        Guitar frets come in huge, rounded spools of metal and are cut to fit specific guitars. Look for someone who'll replace only your overly worn frets. I usually pay, approximately $15 per fret( if 5 frets or less need replacing) to the gentleman who repairs my worn down frets. Maybe $10 per fret if 10 or more are in need of replacing. I try to make to sure that the gentleman repairing my child of music gets at least $40 per hour( plus tip, 20% usually) for his time. And a good repair guy can do at least 5 frets in an hours time....

Peace and Guitars,

Hey Paw,

You also might want to mention to tape off your fret board with blue painters tape to keep the dust (metal from your fret and snad that comes off your paper). The blue tape does not leave any adheasive behind whrn you take it off.  Roger also keep in mind that your neck has a radius so you want to sand fron the north to south so you do not loose the radius of the fret.  If you had radius sanding blocks east to west sanding would be no problem.

Good luck bud.



(10 replies, posted in Guitars and accessories)

lennycorn wrote:

Hello all,

Just want some input on acoustic guitar pickup.

I have a Guild d25 and I'm looking into buy a pickup.
Money is tight for me now tho, any sugestions on what to look for?

Check out the B-Band systems I put one inmy Guild F45-CE.

Good Luck


t.c.lametoad wrote:


My man at Guitar Center in Pasadena Ca. was telling me that
"sound," and, "performance," wise, the Gretch electromatics, were no different from the top of the line beauties.

"Unless you're a real purest, pro, or a somebody with the big cash." He was really cool. I'm want a new guitar. I was going to get a $1,000.00-$12,00.00ish acoustic Martin. and pay for a year.

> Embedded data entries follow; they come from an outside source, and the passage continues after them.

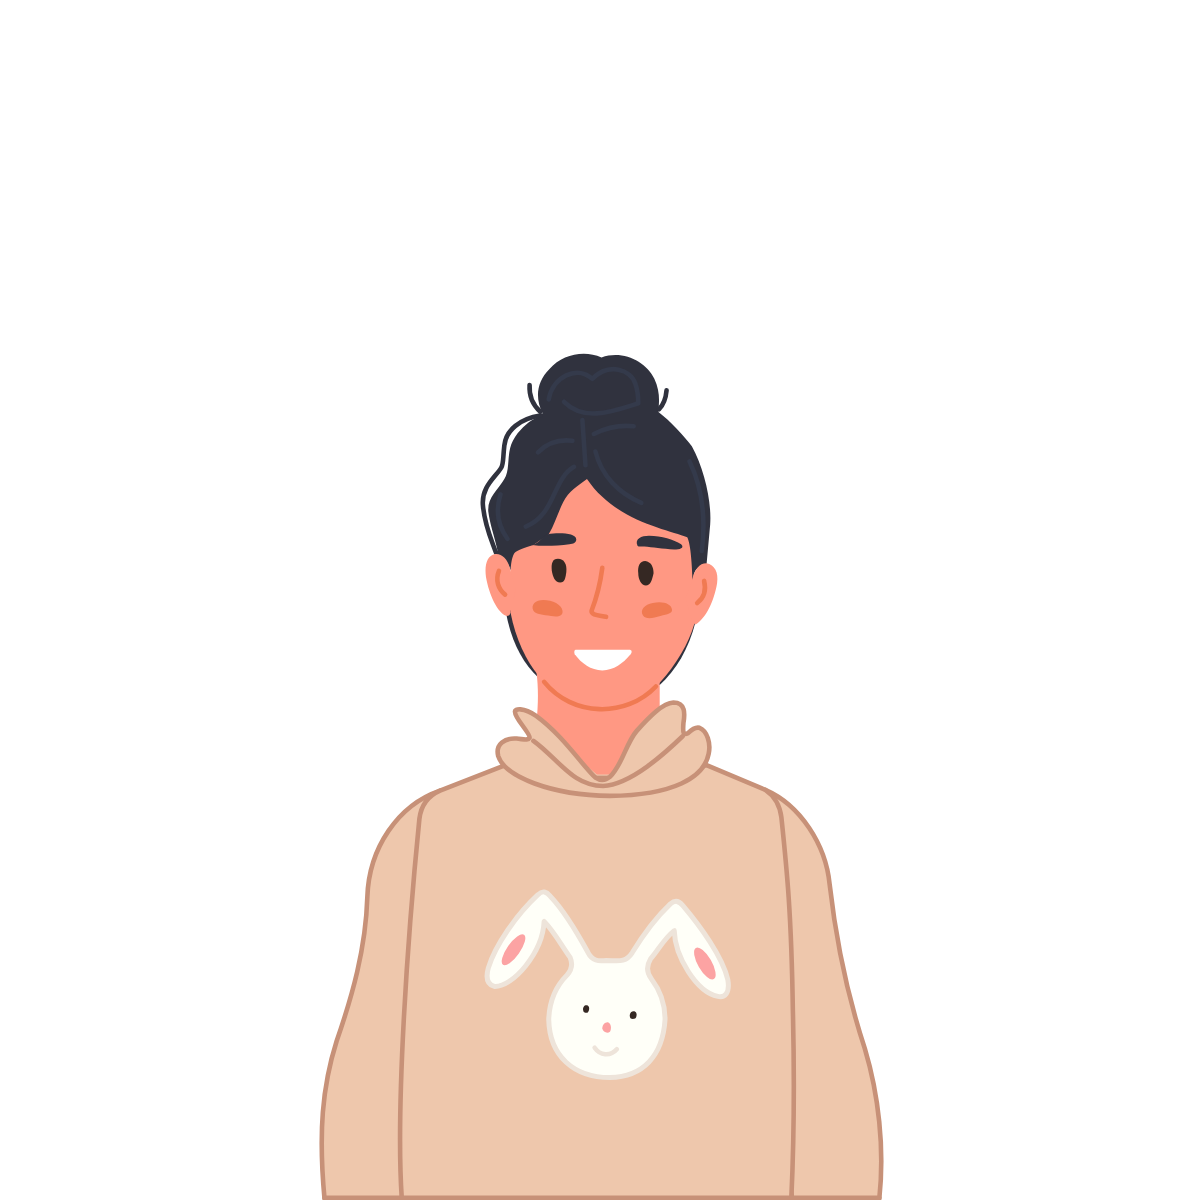
<!DOCTYPE html>
<html lang="en">
<head>
<meta charset="utf-8">
<title>Woman in a bunny sweater</title>
<style>
:root {
  --paper: #ffffff;
  --skin: #ff9883;
  --skin-line: #f07a52;
  --hair: #30323e;
  --hair-line: #343a4b;
  --brow: #30323e;
  --eye: #352823;
  --knit: #eec7ac;
  --knit-line: #c79178;
  --bunny: #fffff8;
  --bunny-line: #eee4da;
  --pink: #fca3a3;
}
html, body { margin: 0; background: var(--paper); overflow: hidden; }
.canvas { display: block; width: 1200px; height: 1200px; background: var(--paper); }
.line { fill: none; stroke-width: 6; stroke-linecap: round; stroke-linejoin: round; }
.skin { fill: var(--skin); }
.skin-line { stroke: var(--skin-line); }
.blush { fill: var(--skin-line); }
.hair { fill: var(--hair); }
.hair-edge { stroke: var(--hair); }
.hair-line { stroke: var(--hair-line); }
.brow { fill: var(--brow); }
.eye { fill: var(--eye); }
.teeth { fill: var(--paper); }
.knit { fill: var(--knit); stroke: var(--knit-line); stroke-width: 6; stroke-linecap: round; stroke-linejoin: round; }
.knit-line { stroke: var(--knit-line); }
.bunny { fill: var(--bunny); stroke: var(--bunny-line); stroke-width: 6.5; stroke-linejoin: round; }
.bunny-line { stroke: var(--bunny-line); }
.pink { fill: var(--pink); }
</style>
</head>
<body>
<svg class="canvas" viewBox="0 0 1568 1568" role="img" aria-label="Smiling woman with a hair bun wearing a beige sweater with a bunny on it">

  <g id="back-hair">
    <path class="hair" d="M661 800C668 838 683 866 703 885L862 895C883 876 900 848 909 812L890 790H680Z"/>
  </g>

  <g id="sweater-body">
    <path class="knit" d="M575 1033C520 1052 482 1108 480 1172C478 1240 460 1302 440 1360C421 1420 416 1480 424 1566H525L580 1200Z"/>
    <path class="knit" d="M1000 1032C1046 1052 1079 1104 1084 1155C1092 1225 1108 1303 1130 1370C1148 1430 1156 1500 1149 1566H1035L990 1200Z"/>
    <path class="knit" d="M657 1001L575 1033C559 1040 550 1053 548 1070C532 1230 517 1450 525 1566H1034C1038 1480 1038 1400 1036 1320C1034 1190 1028 1135 1021 1068C1019 1052 1012 1040 1000 1032L924 1000Z"/>
    <path class="line knit-line" d="M424 1565H1149"/>
  </g>

  <g id="neck-and-face">
    <path class="skin" d="M701 878C704 902 703 922 701 945L780 1012H798L832 965L862 930V888Z"/>
    <path class="skin" d="M667 730V800C674 836 688 864 703 882L782 932L862 892C884 868 900 840 907 816L908 690L767 610L690 690Z"/>
    <path class="line skin-line" d="M711 891C748 937 818 938 857 897"/>
  </g>

  <g id="hair-front">
    <path class="hair" d="M709 540C699 520 701 499 718 482C735 463 763 457 786 467C814 457 844 472 855 495C862 510 862 524 860 538C877 551 893 569 904 583C920 612 930 655 928 685L923 740C912 738 906 746 905 758C904 740 903 712 898 702C873 692 804 681 767 626C755 635 743 642 736 656C728 672 725 685 717 698L697 712C685 716 676 718 672 723C668 730 668 738 667 745C664 734 657 728 648 726L650 719C646 700 640 685 638 668C637 650 650 641 659 626C668 612 660 590 673 571C682 558 692 550 703 545Z"/>
    <path class="line hair-edge" d="M706 543C680 547 661 562 659 582C657 600 658 606 655 611C647 624 629 636 631 660C633 686 642 705 648 722"/>
    <path class="line hair-edge" d="M692 503C691 520 697 530 706 538"/>
    <path class="line hair-edge" d="M871 510C870 521 867 529 861 535"/>
    <g id="hair-strands" class="line hair-line">
      <path d="M717 522C722 492 754 477 774 495C796 473 824 483 830 501C833 509 834 518 834 527C802 537 764 552 737 525"/>
      <path d="M761 549L765 608"/>
      <path d="M703 591C716 578 732 574 748 576"/>
      <path d="M776 567C792 559 810 555 828 557"/>
      <path d="M750 610C722 626 725 674 687 688"/>
      <path d="M778 590C786 622 809 645 838 657"/>
      <path d="M901 603C919 640 922 680 917 720"/>
      <path d="M654 646C647 668 650 686 663 704"/>
    </g>
  </g>

  <g id="ears">
    <path class="skin" d="M667 745C664 731 656 723 647 724C636 726 633 739 635 754C639 777 650 801 662 805C666 805 667 802 667 799L674 770Z"/>
    <path class="skin" d="M905 758C907 744 914 736 923 736C934 738 939 748 937 762C933 786 922 808 909 816C905 815 904 812 903 808L896 780Z"/>
    <path class="line skin-line" d="M652 746C647 758 651 770 660 777"/>
    <path class="line skin-line" d="M920 759C923 771 920 781 911 788"/>
  </g>

  <g id="features">
    <path class="brow" d="M695 712C707 709 708 700 716 698C729 696 753 696 753 705C753 709 749 711 744 711C728 713 710 714 695 712Z"/>
    <path class="brow" d="M833 713C829 704 838 700 848 700C865 700 880 705 890 711C895 716 888 718 881 718C866 717 852 715 842 714C838 714 835 715 833 713Z"/>
    <path class="eye" d="M721 745C720 736 722 730 729 730C737 730 741 737 740 747C739 755 738 761 732 761C725 761 722 753 721 745Z"/>
    <path class="eye" d="M834 749C833 740 836 733 843 733C851 734 854 741 854 749C852 758 850 765 844 765C838 765 834 757 834 749Z"/>
    <path class="line skin-line" d="M787 742C784 765 778 785 773 798C772 804 783 804 792 806"/>
    <path class="blush" d="M697 798C693 790 700 784 710 784C722 784 734 790 735 798C736 806 728 806 720 805C710 803 700 803 697 798Z"/>
    <path class="blush" d="M840 804C836 797 842 790 853 788C866 785 877 789 878 796C879 802 872 802 863 805C853 808 844 810 840 804Z"/>
    <path class="teeth" d="M753 849H822C826 849 826 852 824 855C814 867 802 876 787 876C772 876 760 867 751 855C750 852 750 849 753 849Z"/>
  </g>

  <g id="collar">
    <path class="knit" d="M673 930C672 926 684 924 700 935C735 960 763 1003 778 1016C784 1020 791 1020 797 1015C813 1000 818 971 832 955C850 935 866 919 880 918C896 918 895 933 893 945C892 958 893 961 899 958C905 952 910 950 914 951C924 955 929 971 926 985C920 1016 880 1039 797 1040C720 1039 660 1015 651 988C647 972 660 964 675 965C685 966 690 968 692 964C693 958 672 938 673 930Z"/>
    <path class="line knit-line" d="M697 968C730 992 748 1027 788 1027C825 1025 870 983 892 962"/>
    <path class="knit-line" fill="var(--knit-line)" d="M778 1014H796L788 1020Z"/>
  </g>

  <g id="bunny-patch">
    <path class="bunny" d="M768 1244C774 1256 782 1256 792 1255C806 1255 817 1259 826 1245C840 1222 858 1198 876 1181C882 1176 887 1177 892 1183C915 1210 944 1250 951 1280C954 1298 947 1304 938 1302C910 1296 882 1250 881 1216C867 1227 860 1242 850 1253C844 1263 845 1271 851 1279C864 1296 869 1315 869 1332C866 1380 840 1407 797 1408C750 1408 718 1380 717 1332C718 1305 727 1288 741 1274C748 1266 748 1258 745 1251C734 1236 724 1217 711 1204C709 1245 670 1290 646 1289C636 1286 635 1276 638 1265C647 1235 675 1195 703 1169C709 1163 714 1165 719 1171C740 1193 756 1222 768 1244Z"/>
    <ellipse class="pink" cx="671" cy="1241" rx="8.5" ry="24" transform="rotate(35 671 1241)"/>
    <ellipse class="pink" cx="921" cy="1259" rx="9" ry="23.5" transform="rotate(-30 921 1259)"/>
    <path class="eye" d="M762 1320C761 1315 765 1312 768 1314C771 1316 770 1321 768 1323C766 1324 762 1323 762 1320Z"/>
    <path class="eye" d="M823 1328C822 1323 827 1320 830 1322C833 1324 832 1329 830 1331C827 1332 823 1332 823 1328Z"/>
    <path class="pink" d="M787 1344C787 1339 791 1335 795 1336C799 1338 799 1345 797 1348C794 1351 788 1349 787 1344Z"/>
    <path class="line bunny-line" d="M777 1369C784 1379 797 1381 806 1371"/>
  </g>

</svg>
</body>
</html>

Now is the Martin inexpensive line outsourced to Mexico or bumfu*&6 also?

What about that $799.00 single cutaway black gretcsh electromatic.
The amp and the ax would be the same price as the Martin inexpensive acoustics. I play for my dogs and someday my grandkids.

Since I have been able to buy new surfboards (surfed 1967)
I have bought custom boards from the best shaper for top dollar.
I did this with guitars back in the 70's. Hey man I'm married with 2 guy's in college. I work at the Huntington Library's Rare Book Library. They don't pay $%#@. Yeah, I'm looking for a break.

I have not payed attention to the guitar world for decades. My wife bought me the guitar I have been playing the last 5 years.
In-expensive fender, but I play 4 hours a day.) It's all about the Love. I appreciate any wisdom you can offer me regarding my
search for a sweet instrument that my wife won't say is destroying
the family budget. I love her when she's angry. God bless. I like country, Neil Young-ish what they used to call Folk rock blah blah.
Otis Retting R/B. Sinatra. I keep learning. Thanks for reading thiis long letter....T.C. Canterbury


Your in my neighborhood, I've been in that GC to many times to count (I use to work in Altadena and stop in on my way home). There are alot of mid buget guitars that can be found you just have to play them all. Try the fret house in Covina or Dakkars which is also in Pasadena.

Good Luck.

Bootlegger guitars.

Rosewood and or ebony are my favorites usually withn a 9.5"radius, although I have have necks with 12" radius. and usually am playing .009's or .010's depending if on a single coil pick up or humbucker fitted guitar.

Bootlegger guitars,


(6 replies, posted in Electric)

LukeCash wrote:

Hi, I've been playin guitar for 9 years now and I've gotten pretty good. I enjoy listening to all kinds of different music and playing them, but right now my focus is on heavy metal and I just can't figure out how to play a pinch harmonic. Can someone help me?

As jaygordon75 mentioned Billy gibbons is king when it comes to pinch harmoniucs and or chirps you may also listen to some Lynard Skynyrd Garry Rossington does them on the beggining of Free Bird and I Never dream.